Intuitively, expresses that A is certain, whilst means that A is possible. These operators will be used subsequently to distinguish between certain knowledge and defeasible conclusions. Furthermore, expresses that A is contingent or modally indifferent.
A (three-valued) interpretation is a mapping m assigning to each propositional constant from an element from . Here, besides the truth values and , the symbol represents a truth value standing for “undetermined” or “indeterminacy”. As usual, is the truth value of P under m, where now P is true under an interpretation m if , false under m if , and has undetermined truth value if .
The truth value, , of an arbitrary formula A under an interpretation m is given subject to the following conditions:
If , then .
If , then .
If , then .
If A is an atomic formula, then .
, for some formula B
, for some formulas C

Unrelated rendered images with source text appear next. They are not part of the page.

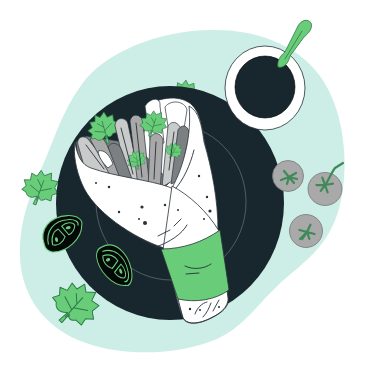
<!DOCTYPE html>
<html lang="en">
<head>
<meta charset="utf-8">
<title>Wrap on a plate</title>
<style>
:root{--paper:#fff;--mint:#cdeee6;--dark:#18272e;--green:#68cc78;--leaf-line:#2c7a48;--grey:#a9a9a9;--grey-dark:#7d8082;--grey-light:#c9cbcb;--ink:#263238}
html,body{margin:0;background:var(--paper)}
body{width:366px;height:373px;overflow:hidden}
svg{display:block}
.blob{fill:var(--mint)}
.plate{fill:var(--dark)}
.rim{fill:none;stroke:#5d6b71;stroke-width:.8}
.leaf{fill:var(--green);stroke:var(--leaf-line);stroke-width:.8;stroke-linejoin:round}
.vein{fill:none;stroke:var(--leaf-line);stroke-width:.8;stroke-linecap:round}
.bread{fill:var(--paper);stroke:var(--ink);stroke-width:.8;stroke-linejoin:round}
.crease{fill:none;stroke:var(--ink);stroke-width:.9;stroke-linecap:round}
.speck{fill:var(--ink)}
.meat{fill:var(--grey);stroke:var(--ink);stroke-width:.7;stroke-linejoin:round}
.meat.deep{fill:var(--grey-dark)}
.meat.pale{fill:var(--grey-light)}
.onion{fill:var(--paper);stroke:var(--ink);stroke-width:.7}
.band{fill:var(--green);stroke:var(--ink);stroke-width:.8}
.bowl{fill:var(--paper);stroke:var(--ink);stroke-width:.8}
.sauce{fill:var(--dark);stroke:#000;stroke-width:.6}
.tomato{fill:var(--grey);stroke:#77797a;stroke-width:.8}
.stem{fill:none;stroke:#3f8a58;stroke-width:2.2;stroke-linecap:round;stroke-linejoin:round}
.slice{fill:#050808;stroke:var(--green);stroke-width:1.1;stroke-linejoin:round}
.seed{fill:var(--green)}
</style>
</head>
<body>
<svg width="366" height="373" viewBox="0 0 366 373" role="img" aria-label="Wrap on a dark plate with sauce, tomatoes and parsley">
<defs>
<g id="parsley">
<path class="leaf" d="M-2 18 L-1 9 C-6 14 -11 13 -13 9 L-18 8 L-15 3 L-19 -2 L-13 -4 L-14 -11 L-8 -10 L-6 -17 L-1 -13 L5 -18 L7 -11 L14 -12 L13 -5 L18 -1 L13 3 L14 9 L8 9 C5 13 2 12 1 9 L1 18Z"/>
<path class="vein" d="M0 13 L0 -8 M0 5 L-11 1 M0 3 L10 -3 M0 -1 L-6 -7"/>
</g>
<g id="tomato-slice">
<path class="slice" d="M-21 8 C-23 -8 -9 -18 8 -15 C18 -13 22 -7 20 -3 C17 11 -1 21 -15 17 C-19 15 -21 12 -21 8Z"/>
<path class="slice" d="M-17 9 C-17 -5 -6 -13 7 -11 C15 -10 18 -6 16 -3"/>
<path class="slice" d="M-13 10 C-13 2 -9 -3 -4 -4 L1 5 C-2 10 -8 13 -13 10Z M0 -6 C5 -9 12 -8 13 -4 C12 0 9 3 5 4Z"/>
<ellipse class="seed" cx="-8" cy="6" rx="1.5" ry="2.5"/>
<ellipse class="seed" cx="6" cy="-3" rx="2.5" ry="1.5"/>
</g>
<path id="calyx" class="stem" d="M0 0 L-8 3 M0 0 L-5 -6 M0 0 L7 -4 M0 0 L5 6 M0 0 L-2 7"/>
</defs>

<path id="backdrop" class="blob" d="M82 84 C104 53 160 29 215 30 C262 30 303 48 324 82 C344 114 349 163 341 200 C333 240 311 257 286 278 C259 301 247 325 217 339 C180 355 124 357 86 343 C45 329 21 296 20 256 C19 218 32 191 45 160 C57 131 64 109 82 84Z"/>

<g id="outer-parsley">
<use href="#parsley" transform="translate(185 95) rotate(-12) scale(.8)"/>
<use href="#parsley" transform="translate(41 188) rotate(20) scale(.98)"/>
<use href="#parsley" transform="translate(76 305) rotate(42) scale(1.25)"/>
</g>

<g id="plate">
<ellipse class="plate" cx="170" cy="203" rx="114" ry="117"/>
<ellipse class="rim" cx="171" cy="202" rx="75" ry="78"/>
</g>

<g id="tomato-slices">
<use href="#tomato-slice" transform="translate(63 232) rotate(-13)"/>
<use href="#tomato-slice" transform="translate(116 266) rotate(70) scale(1.08 .88)"/>
</g>

<g id="wrap">
<path class="bread" d="M150 104 C164 96 181 96 191 104 C201 113 202 128 205 144 C212 172 217 196 218 222 L214 240 L150 236 L140 150Z"/>
<g id="filling">
<path class="meat deep" d="M76 142 L86 136 L118 141 L140 150 L170 182 L150 202 L79 170Z"/>
<path class="meat pale" d="M78 145 C76 138 83 134 88 139 L117 176 L106 176 L84 166Z"/>
<path class="meat" d="M90 139 C94 133 103 137 106 143 L124 180 L111 177Z"/>
<path class="onion" d="M145 106 C151 97 161 97 160 106 L164 143 L151 146Z"/>
<path class="onion" d="M165 107 C171 99 185 101 187 110 L183 135 L169 133Z"/>
<use href="#parsley" transform="translate(104 128) rotate(-16) scale(.86)"/>
<path class="meat pale" d="M115 126 C115 117 126 116 128 124 L141 186 L129 184Z"/>
<path class="meat" d="M130 121 C132 112 142 114 143 123 L150 190 L138 186Z"/>
<path class="meat deep" d="M108 147 C112 140 120 144 122 151 L134 185 L121 181Z"/>
<use href="#parsley" transform="translate(154 124) rotate(18) scale(.73)"/>
<path class="meat" d="M150 139 C152 131 162 132 163 141 L160 193 L148 190Z"/>
<path class="meat pale" d="M168 126 C172 119 181 123 181 132 L174 180 L162 187Z"/>
<path class="meat deep" d="M178 130 C183 122 190 127 189 136 L179 181 L171 184Z"/>
<use href="#parsley" transform="translate(137 160) rotate(-8) scale(.52)"/>
<use href="#parsley" transform="translate(174 151) rotate(30) scale(.46)"/>
<path class="onion" d="M98 151 C105 149 110 156 113 164 L108 168 C103 163 99 158 98 151Z"/>
<path class="crease" d="M121 128 L133 174 M136 123 L142 177 M156 142 L154 179 M174 132 L169 170 M86 145 L104 169"/>
</g>
<path class="bread" d="M189 106 C199 111 202 126 204 142 C212 169 218 200 218 231 L203 248 L164 245 L172 188 C184 166 192 134 189 106Z"/>
<path class="bread" d="M75 142 C77 156 82 165 91 168 C116 177 150 180 169 187 C181 192 193 201 203 212 L219 231 L164 248 C133 238 93 211 82 184 C76 170 73 154 75 142Z"/>
<path class="bread" d="M172 186 C189 195 207 211 219 231 L228 298 C230 306 222 313 211 318 C200 324 187 326 183 318 C178 306 170 270 163 250Z" stroke="none"/>
<path class="band" d="M161 249 C183 249 203 242 220 230 L229 290 C215 300 196 303 178 299Z"/>
<path class="crease" d="M163 249 C150 244 136 238 123 228 M178 299 L183 318 C188 326 201 323 211 318 C223 312 230 306 229 290 M194 150 C190 166 183 180 176 188 M156 247 C170 242 182 234 187 225 M174 226 L181 219 M158 236 L170 230 M185 266 C193 270 204 269 211 264 M186 274 L199 273 M195 314 C197 308 202 303 207 302 M203 317 C207 313 209 308 211 303 M213 311 L219 300"/>
<g class="speck">
<circle cx="109" cy="187" r="1.2"/><circle cx="119" cy="212" r="1.2"/><circle cx="142" cy="207" r="1.6"/><circle cx="145" cy="223" r="2"/><circle cx="139" cy="219" r="1"/><circle cx="165" cy="205" r="1.2"/><circle cx="96" cy="183" r="1"/><circle cx="178" cy="210" r="1"/><circle cx="199" cy="176" r="1.2"/><circle cx="207" cy="197" r="1.2"/><circle cx="210" cy="211" r="1.6"/><circle cx="204" cy="219" r="1"/><circle cx="190" cy="309" r="1.2"/><circle cx="200" cy="310" r="1"/><circle cx="219" cy="307" r="1"/>
</g>
</g>

<g id="sauce-bowl">
<ellipse class="bowl" cx="265" cy="88" rx="40" ry="42"/>
<ellipse class="sauce" cx="265" cy="87" rx="30" ry="31"/>
<path class="leaf" d="M278 67 C277 61 280 56 285 52 L297 28 C300 20 308 18 311 23 C313 28 309 33 304 37 L290 56 C289 62 284 69 278 67Z"/>
<path class="vein" d="M285 59 L302 31"/>
</g>

<g id="tomatoes">
<circle class="tomato" cx="288" cy="176" r="15.5"/>
<use href="#calyx" transform="translate(289 177)"/>
<path class="stem" d="M289 177 L297 179"/>
<ellipse class="tomato" cx="325" cy="189" rx="17" ry="16.5"/>
<use href="#calyx" transform="translate(325 185) rotate(20)"/>
<path class="stem" d="M325 185 C329 180 331 173 335 168 L343 163"/>
<circle class="tomato" cx="306" cy="231" r="16.5"/>
<use href="#calyx" transform="translate(307 232) rotate(-35)"/>
<path class="stem" d="M307 232 L300 239"/>
</g>
</svg>
</body>
</html>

is determined according to the truth tables given in Figure 1
(there, the corresponding truth conditions for the defined connectives are also given).
If , then A is true under m, if , then A is undetermined under m, and if , then A is false under m. If A is true under m, then m is a model of A. If A is true in every interpretation, then A is valid (in ), written .
Clearly, the classically valid principle of tertium non datur, i.e., the law of excluded middle, , as well as the corresponding law of non-contradiction, , are not valid in . However, their three-valued pendants, viz., the principle of quartum non datur, i.e., the law of excluded fourth, , and the corresponding extended non-contradiction principle, , are valid in .
In classical logic, two formulas are logically equivalent if and only if, they have the same models, where logical equivalence between formulas A
is defined by the condition that
holds. However, such a relation between logical equivalence and equality of models does not hold in general in the three-valued logic case. Indeed, following Radzikowska [9
], let us define that two formulas A
are strongly equivalent
. That is, A
are strongly equivalent iff, for any three-valued interpretation m
. Furthermore, let us call A
and B equivalent
, iff A
have the same models. Clearly, strong equivalence implies equivalence, but in general not vice versa. For instance, P
, for an atom P
, are equivalent but not strongly equivalent. In addition, strong equivalence is an equivalence relation (i.e., reflexive, symmetric, and transitive) and enjoys a substitution principle, similar to the one of classical logic, i.e., if a formula
contains a subformula A
is the result of substituting at least one occurrence of A
by a formula B
Let us also note some strong equivalences which hold in :
, for and .
, for .
The notion of a theory in is defined as in , i.e., a theory is a set of formulas. Likewise, the notion of a model or of a countermodel of a theory, and of a theory being satisfiable, falsifiable (or refutable), or unsatisfiable are defined in mutatis mutandis as in . A theory T is said to entail a formula A (in ), or A is a valid consequence of T (in ), symbolically , iff every model (in ) of T is also a model (in ) of A.
Sound and complete Hilbert-style axiomatisations of the logic
can be readily found in the literature [47
]; the first one was introduced by Wajsberg in 1931 [49
]. We write
has a derivation (in some fixed Hilbert-style calculus) from T
. As well, the deductive closure operator
is given by
is a theory. The notions of a theory being deductively closed
and of being consistent
, as well as of a formula being consistent with
a theory, are defined similarly as in
. Moreover, the properties of inflationaryness, idempotency, and monotonicity hold for
, and consistency of a theory T
is equivalent to the satisfiability of T
While in we have the well-known properties that (i) iff is inconsistent and (ii) iff (the “only if” part of the latter is generally referred to as the deduction theorem), for a theory T and formulas A and B, in sight variations thereof hold:
Let T be a theory, and A and B formulas.
iff is inconsistent (in ).
Note that, as a consequence, the consistency of a formula A with a theory T implies the consistency of the theory , but it does not necessarily imply the consistency of . For instance, is consistent with , for an atomic formula P, so is consistent, but is not.
Furthermore, although in it always holds that implies , it is the converse direction (i.e., the classical version of the deduction theorem) that fails in general.